Governor reacted positively to the news Tweeting:
— Greg Abbott (@GregAbbott_TX) May 29, 2015
The bill, which will take effect after being signed by the Governor on January 1, 2016, will allow people with Concealed Handgun Licenses to openly carry a handgun in a belt or shoulder holster. Should the Campus Carry Bill pass on Saturday as expected, licensees will not be able to openly carry a handgun on campus.
Other places where concealed carry is not authorized remains unchanged.
The so-called “Dutton Amendment” which would prohibit police officers from stopping someone openly carrying a handgun solely because they were carrying a handgun has been removed by the Conference Committee. However, some legislators argued earlier this week that court rulings already prohibit such investigatory stops.

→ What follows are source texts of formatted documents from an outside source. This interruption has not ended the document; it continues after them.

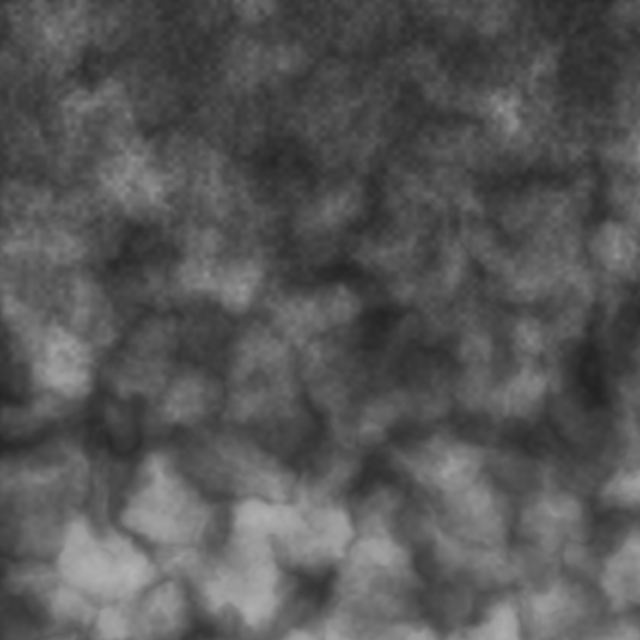
This texture is drawn by a Shadertoy shader. Its source:

```glsl
const float MEDIAN_GRAY = 0.388;
const float HEIGHT_FADE = 0.56;    // log brightness lost from bottom to top
const float BROAD_SCALE = 3.3;
const float BROAD_CONTRAST = 0.42;
const float PUFF_SCALE = 6.6;
const float PUFF_CONTRAST = 1.7;
const float PUFF_MEAN = 0.77;
const float PUFF_SHARPNESS = 16.0;
const float PUFF_LIFT = 0.32;      // random height of single puffs
const float WARP = 0.1;
const float WISP_SCALE = 12.0;
const float WISP_CONTRAST = 1.0;
const float GRAIN_SCALE = 105.0;
const float GRAIN_CONTRAST = 0.27;
const vec2 GLOW_CENTER = vec2(0.2, 0.1);
const vec2 GLOW_SIZE = vec2(0.2, 0.11);
const float GLOW_STRENGTH = 0.4;

float hash(vec2 p) {
    return fract(sin(dot(p, vec2(127.1, 311.7))) * 43758.5453);
}

vec2 hash2(vec2 p) {
    return vec2(hash(p), hash(p + vec2(37.2, 17.9)));
}

float noise(vec2 p) {
    vec2 cell = floor(p);
    vec2 f = fract(p);
    vec2 u = f * f * (3.0 - 2.0 * f);
    float low = mix(hash(cell), hash(cell + vec2(1, 0)), u.x);
    float high = mix(hash(cell + vec2(0, 1)), hash(cell + vec2(1, 1)), u.x);
    return mix(low, high, u.y);
}

float fbm(vec2 p) {
    float sum = 0.0;
    float weight = 0.5;
    for (int i = 0; i < 4; i++) {
        sum += weight * noise(p);
        p = mat2(1.6, 1.2, -1.2, 1.6) * p + 11.3;
        weight *= 0.55;
    }
    return sum / 1.009;
}

// Rounded domes around scattered centers, merged by a smooth minimum
float puffs(vec2 p) {
    vec2 cell = floor(p);
    float sum = 0.0;
    for (int y = -1; y <= 1; y++) {
        for (int x = -1; x <= 1; x++) {
            vec2 id = cell + vec2(x, y);
            vec2 offset = id + 0.5 + 0.75 * (hash2(id) - 0.5) - p;
            float depth = dot(offset, offset) + PUFF_LIFT * hash(id + 71.3);
            sum += exp(-PUFF_SHARPNESS * depth);
        }
    }
    return 1.0 + log(sum) / PUFF_SHARPNESS;
}

void mainImage(out vec4 fragColor, in vec2 fragCoord) {
    vec2 uv = fragCoord / iResolution.y;

    // Turbulent displacement makes the puffs ragged
    vec2 swirl = vec2(fbm(uv * 9.0 + 3.1), fbm(uv * 9.0 + 47.6)) - 0.5;
    vec2 p = uv + WARP * swirl;

    // Billows, clearer near the bottom
    float billows = 0.6 * puffs(p * PUFF_SCALE + 5.0)
                  + 0.4 * puffs(p * PUFF_SCALE * 2.1 + 23.0) - PUFF_MEAN;
    float clarity = mix(1.15, 0.65, smoothstep(0.3, 1.0, uv.y));

    // Large patches, wisps and a bright bank of smoke
    float broad = noise(p * BROAD_SCALE + 8.4) - 0.5;
    float wisps = fbm(p * WISP_SCALE + 31.0) - 0.5;
    vec2 toGlow = (p - GLOW_CENTER) / GLOW_SIZE;
    float glow = exp(-dot(toGlow, toGlow));

    // Soft grain, stronger in the dark upper part
    float grain = 0.6 * noise(uv * GRAIN_SCALE)
                + 0.4 * noise(uv * GRAIN_SCALE * vec2(0.8, 0.4) + 19.0) - 0.5;
    grain *= mix(0.5, 1.5, smoothstep(0.1, 0.9, uv.y));

    float tone = HEIGHT_FADE * (0.5 - uv.y)
               + PUFF_CONTRAST * clarity * billows
               + BROAD_CONTRAST * broad
               + WISP_CONTRAST * wisps
               + GLOW_STRENGTH * glow
               + GRAIN_CONTRAST * grain;
    float gray = MEDIAN_GRAY * exp(tone);

    // Highlights roll off softly
    gray = min(gray, 0.6 + 0.4 * tanh(max(gray - 0.6, 0.0)));
    fragColor = vec4(vec3(gray), 1.0);
}
```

Senator Craig Estes (R-Wichita Falls), the Senate sponsor of the bill, said “I am thrilled that we were able to come to an agreement and finally pass licensed open carry today,” in a statement obtained by Breitbart Texas. “This was my top priority of the session and I worked hard to address law enforcement concerns while working to strengthen our Second Amendment Rights.”
“Our state legislature has not made such a substantial change to our gun policy in more than 20 years when former Senator Jerry Patterson passed licensed concealed carry, and I was truly honored to carry this critical legislation,” Estes continued. “I couldn’t have done this without the strong leadership of Lt. Governor Patrick and the overwhelming support from my colleagues in the Senate and the House.”
Senator Estes confirmed the Dutton Amendment was not necessary because it was simply a “restatement of current constitutional law.
Chairman Larry Phillips was the author of HB 910. He was unavailable for comment at the time this article was published.
The conference report and the final version of the bill are attached below.
The bill now moves on to Governor Abbott for signature.